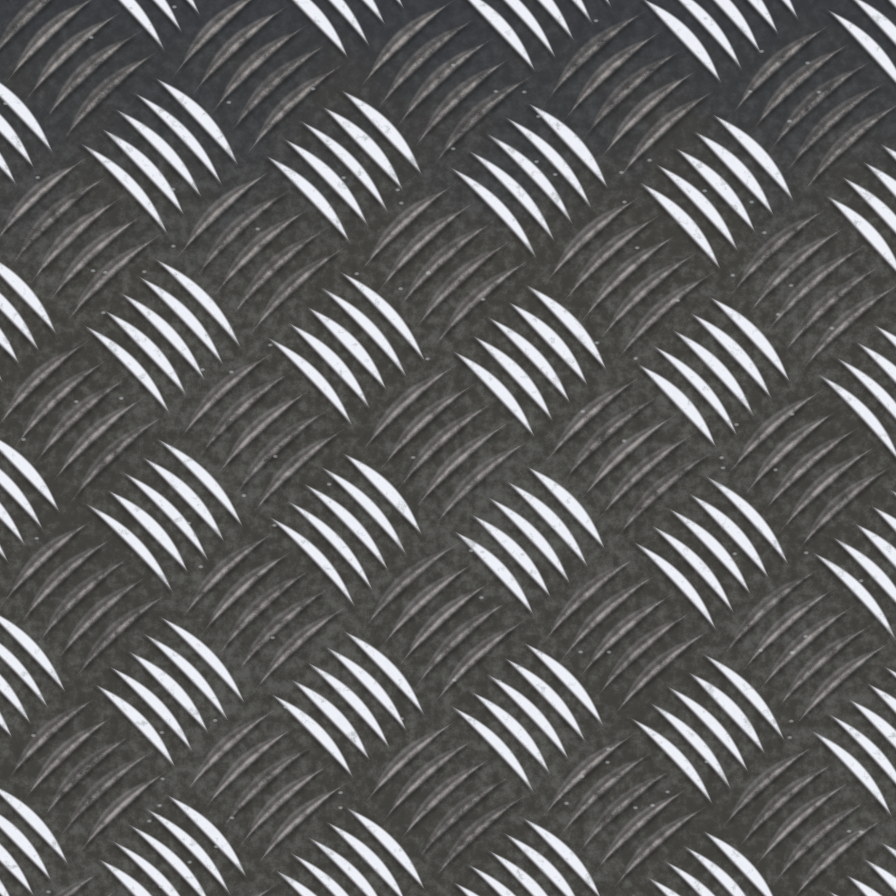
A WebGL 1 fragment shader for this texture:

```glsl
precision highp float;
uniform vec2 u_resolution;

// Lattice of bar groups, in canvas units, measured from the top left
const vec2 FIRST_GROUP = vec2(0.182, 0.169);
const vec2 PITCH = vec2(0.207, 0.2044);
const vec2 PITCH_SHRINK = vec2(0.0021, 0.00143);
const float ROW_SLANT = 0.067;
const float COLUMN_DRIFT = 0.0033;

// Bars, in lattice units
const float BAR_STEP = 0.139;
const float HALF_LENGTH = 0.288;
const float LIT_HALF_WIDTH = 0.031;
const float DULL_HALF_WIDTH = 0.034;
const float BOW = 0.034;
const float MIN_BLUR = 0.010;
const float DIAGONAL = 0.7071;

const vec3 PLATE_DARK = vec3(0.265, 0.262, 0.25);
const vec3 PLATE_LIGHT = vec3(0.34, 0.34, 0.33);
const vec3 PLATE_COOL = vec3(0.22, 0.23, 0.25);
const vec3 DULL_METAL = vec3(0.45, 0.44, 0.44);
const vec3 RIDGE = vec3(0.64, 0.62, 0.61);
const vec3 FLANK = vec3(0.58, 0.56, 0.57);
const vec3 SHEEN = vec3(0.73, 0.75, 0.76);
const vec3 GLINT = vec3(0.94, 0.95, 0.98);

float hash(vec2 p) {
  return fract(sin(dot(p, vec2(127.1, 311.7))) * 43758.5);
}

vec2 gradient(vec2 cell) {
  float angle = 6.2832 * hash(cell);
  return vec2(cos(angle), sin(angle));
}

float gradientNoise(vec2 p) {
  vec2 i = floor(p), f = p - i;
  vec2 s = f * f * f * (f * (f * 6.0 - 15.0) + 10.0);
  vec2 e = vec2(1.0, 0.0);
  float low = mix(dot(gradient(i), f), dot(gradient(i + e), f - e), s.x);
  float high = mix(dot(gradient(i + e.yx), f - e.yx), dot(gradient(i + 1.0), f - 1.0), s.x);
  return mix(low, high, s.y);
}

float fbm(vec2 p) {
  float sum = 0.0, gain = 1.0;
  for (int i = 0; i < 4; i++) {
    sum += gain * gradientNoise(p);
    p = p * 2.1 + 7.3;
    gain *= 0.6;
  }
  return sum;
}

// Column and row on the slightly tilted, receding plate
vec2 plateCoords(vec2 p) {
  vec2 q = vec2(p.x, 1.0 - p.y) - FIRST_GROUP;
  float down = q.y - ROW_SLANT * q.x;
  float row = down / PITCH.y;
  row = down / (PITCH.y - PITCH_SHRINK.y * row);
  return vec2((q.x - COLUMN_DRIFT * row) / (PITCH.x - PITCH_SHRINK.x * row), row);
}

// Nearest of five bowed bars: x along, y across, z taper, w random value
vec4 nearestBar(vec2 g, vec2 along, vec2 across, float seed) {
  vec2 id = floor(g + 0.5);
  vec2 r = g - id;
  float t = dot(r, along) / HALF_LENGTH;
  float w = dot(r, across) - BOW * (0.5 - t * t);
  float k = clamp(floor(w / BAR_STEP + 0.5), -2.0, 2.0);
  float rnd = hash(id + vec2(k * 0.37, seed));
  t = t * (0.96 + 0.08 * rnd) + 0.06 * (fract(rnd * 17.0) - 0.5);
  return vec4(t, w - k * BAR_STEP, 1.0 - t * t, rnd);
}

float lens(float across, float halfWidth, float blur) {
  return 1.0 - smoothstep(-blur, blur, abs(across) - halfWidth);
}

void main() {
  vec2 p = gl_FragCoord.xy / u_resolution;
  vec2 g = plateCoords(p);
  float blur = max(MIN_BLUR, 0.9 / (PITCH.y * min(u_resolution.x, u_resolution.y)));
  float grain = fbm(p * 75.0);
  float cloud = fbm(p * 6.0 + 3.0);

  // Plate surface, cooler towards the top
  vec3 color = mix(PLATE_DARK, PLATE_LIGHT, smoothstep(-0.5, 0.9, grain + 0.5 * cloud));
  color = mix(color, PLATE_COOL, 0.75 * smoothstep(0.68, 1.0, p.y + 0.12 * cloud));

  // Dull bars with a worn ridge
  vec4 dull = nearestBar(g - 0.5, vec2(DIAGONAL, -DIAGONAL), vec2(-DIAGONAL), 5.3);
  float wear = clamp(0.62 + 0.5 * (dull.w - 0.5) + 0.6 * grain, 0.0, 1.0);
  float width = DULL_HALF_WIDTH * dull.z;
  color *= 1.0 - 0.3 * lens(dull.y + 0.016, width, 2.0 * blur);
  color = mix(color, DULL_METAL, lens(dull.y, width, blur) * (0.45 + 0.5 * wear));
  color = mix(color, PLATE_DARK, 0.4 * lens(dull.y - 0.006, width * 0.3, blur));
  color = mix(color, RIDGE, lens(dull.y + 0.4 * width, width * 0.28, blur) * wear);

  // Lit bars: dark foot, grey flank, bright face
  vec4 lit = nearestBar(g, vec2(DIAGONAL), vec2(DIAGONAL, -DIAGONAL), 1.7);
  width = LIT_HALF_WIDTH * lit.z * (0.9 + 0.2 * lit.w);
  color *= 1.0 - 0.3 * lens(lit.y + 0.022, width, 2.0 * blur);
  color = mix(color, FLANK, 0.75 * lens(lit.y + 0.006, width * 1.08, blur));
  vec3 face = mix(GLINT, SHEEN, smoothstep(0.1, 0.9, 0.35 * lit.x * lit.x + 0.8 * grain));
  color = mix(color, face, lens(lit.y, width, blur));

  // Sparse pale nicks
  vec2 nick = p * 64.0;
  vec2 cell = floor(nick);
  vec2 offset = nick - cell - 0.3 - 0.4 * vec2(hash(cell + 0.7), hash(cell + 3.1));
  float spot = 1.0 - smoothstep(0.04, 0.17, length(offset * vec2(0.7, 1.0)));
  color = mix(color, SHEEN, 0.55 * spot * step(0.965, hash(cell + 9.2)));

  gl_FragColor = vec4(color + 0.02 * grain, 1.0);
}
```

Problem statement: Please retype the material in full, exactly as it reads, apart from the images.

Exercise result:
A WebGL 1 fragment shader for this texture:

```glsl
precision highp float;
uniform vec2 u_resolution;

// Lattice of bar groups, in canvas units, measured from the top left
const vec2 FIRST_GROUP = vec2(0.182, 0.169);
const vec2 PITCH = vec2(0.207, 0.2044);
const vec2 PITCH_SHRINK = vec2(0.0021, 0.00143);
const float ROW_SLANT = 0.067;
const float COLUMN_DRIFT = 0.0033;

// Bars, in lattice units
const float BAR_STEP = 0.139;
const float HALF_LENGTH = 0.288;
const float LIT_HALF_WIDTH = 0.031;
const float DULL_HALF_WIDTH = 0.034;
const float BOW = 0.034;
const float MIN_BLUR = 0.010;
const float DIAGONAL = 0.7071;

const vec3 PLATE_DARK = vec3(0.265, 0.262, 0.25);
const vec3 PLATE_LIGHT = vec3(0.34, 0.34, 0.33);
const vec3 PLATE_COOL = vec3(0.22, 0.23, 0.25);
const vec3 DULL_METAL = vec3(0.45, 0.44, 0.44);
const vec3 RIDGE = vec3(0.64, 0.62, 0.61);
const vec3 FLANK = vec3(0.58, 0.56, 0.57);
const vec3 SHEEN = vec3(0.73, 0.75, 0.76);
const vec3 GLINT = vec3(0.94, 0.95, 0.98);

float hash(vec2 p) {
  return fract(sin(dot(p, vec2(127.1, 311.7))) * 43758.5);
}

vec2 gradient(vec2 cell) {
  float angle = 6.2832 * hash(cell);
  return vec2(cos(angle), sin(angle));
}

float gradientNoise(vec2 p) {
  vec2 i = floor(p), f = p - i;
  vec2 s = f * f * f * (f * (f * 6.0 - 15.0) + 10.0);
  vec2 e = vec2(1.0, 0.0);
  float low = mix(dot(gradient(i), f), dot(gradient(i + e), f - e), s.x);
  float high = mix(dot(gradient(i + e.yx), f - e.yx), dot(gradient(i + 1.0), f - 1.0), s.x);
  return mix(low, high, s.y);
}

float fbm(vec2 p) {
  float sum = 0.0, gain = 1.0;
  for (int i = 0; i < 4; i++) {
    sum += gain * gradientNoise(p);
    p = p * 2.1 + 7.3;
    gain *= 0.6;
  }
  return sum;
}

// Column and row on the slightly tilted, receding plate
vec2 plateCoords(vec2 p) {
  vec2 q = vec2(p.x, 1.0 - p.y) - FIRST_GROUP;
  float down = q.y - ROW_SLANT * q.x;
  float row = down / PITCH.y;
  row = down / (PITCH.y - PITCH_SHRINK.y * row);
  return vec2((q.x - COLUMN_DRIFT * row) / (PITCH.x - PITCH_SHRINK.x * row), row);
}

// Nearest of five bowed bars: x along, y across, z taper, w random value
vec4 nearestBar(vec2 g, vec2 along, vec2 across, float seed) {
  vec2 id = floor(g + 0.5);
  vec2 r = g - id;
  float t = dot(r, along) / HALF_LENGTH;
  float w = dot(r, across) - BOW * (0.5 - t * t);
  float k = clamp(floor(w / BAR_STEP + 0.5), -2.0, 2.0);
  float rnd = hash(id + vec2(k * 0.37, seed));
  t = t * (0.96 + 0.08 * rnd) + 0.06 * (fract(rnd * 17.0) - 0.5);
  return vec4(t, w - k * BAR_STEP, 1.0 - t * t, rnd);
}

float lens(float across, float halfWidth, float blur) {
  return 1.0 - smoothstep(-blur, blur, abs(across) - halfWidth);
}

void main() {
  vec2 p = gl_FragCoord.xy / u_resolution;
  vec2 g = plateCoords(p);
  float blur = max(MIN_BLUR, 0.9 / (PITCH.y * min(u_resolution.x, u_resolution.y)));
  float grain = fbm(p * 75.0);
  float cloud = fbm(p * 6.0 + 3.0);

  // Plate surface, cooler towards the top
  vec3 color = mix(PLATE_DARK, PLATE_LIGHT, smoothstep(-0.5, 0.9, grain + 0.5 * cloud));
  color = mix(color, PLATE_COOL, 0.75 * smoothstep(0.68, 1.0, p.y + 0.12 * cloud));

  // Dull bars with a worn ridge
  vec4 dull = nearestBar(g - 0.5, vec2(DIAGONAL, -DIAGONAL), vec2(-DIAGONAL), 5.3);
  float wear = clamp(0.62 + 0.5 * (dull.w - 0.5) + 0.6 * grain, 0.0, 1.0);
  float width = DULL_HALF_WIDTH * dull.z;
  color *= 1.0 - 0.3 * lens(dull.y + 0.016, width, 2.0 * blur);
  color = mix(color, DULL_METAL, lens(dull.y, width, blur) * (0.45 + 0.5 * wear));
  color = mix(color, PLATE_DARK, 0.4 * lens(dull.y - 0.006, width * 0.3, blur));
  color = mix(color, RIDGE, lens(dull.y + 0.4 * width, width * 0.28, blur) * wear);

  // Lit bars: dark foot, grey flank, bright face
  vec4 lit = nearestBar(g, vec2(DIAGONAL), vec2(DIAGONAL, -DIAGONAL), 1.7);
  width = LIT_HALF_WIDTH * lit.z * (0.9 + 0.2 * lit.w);
  color *= 1.0 - 0.3 * lens(lit.y + 0.022, width, 2.0 * blur);
  color = mix(color, FLANK, 0.75 * lens(lit.y + 0.006, width * 1.08, blur));
  vec3 face = mix(GLINT, SHEEN, smoothstep(0.1, 0.9, 0.35 * lit.x * lit.x + 0.8 * grain));
  color = mix(color, face, lens(lit.y, width, blur));

  // Sparse pale nicks
  vec2 nick = p * 64.0;
  vec2 cell = floor(nick);
  vec2 offset = nick - cell - 0.3 - 0.4 * vec2(hash(cell + 0.7), hash(cell + 3.1));
  float spot = 1.0 - smoothstep(0.04, 0.17, length(offset * vec2(0.7, 1.0)));
  color = mix(color, SHEEN, 0.55 * spot * step(0.965, hash(cell + 9.2)));

  gl_FragColor = vec4(color + 0.02 * grain, 1.0);
}
```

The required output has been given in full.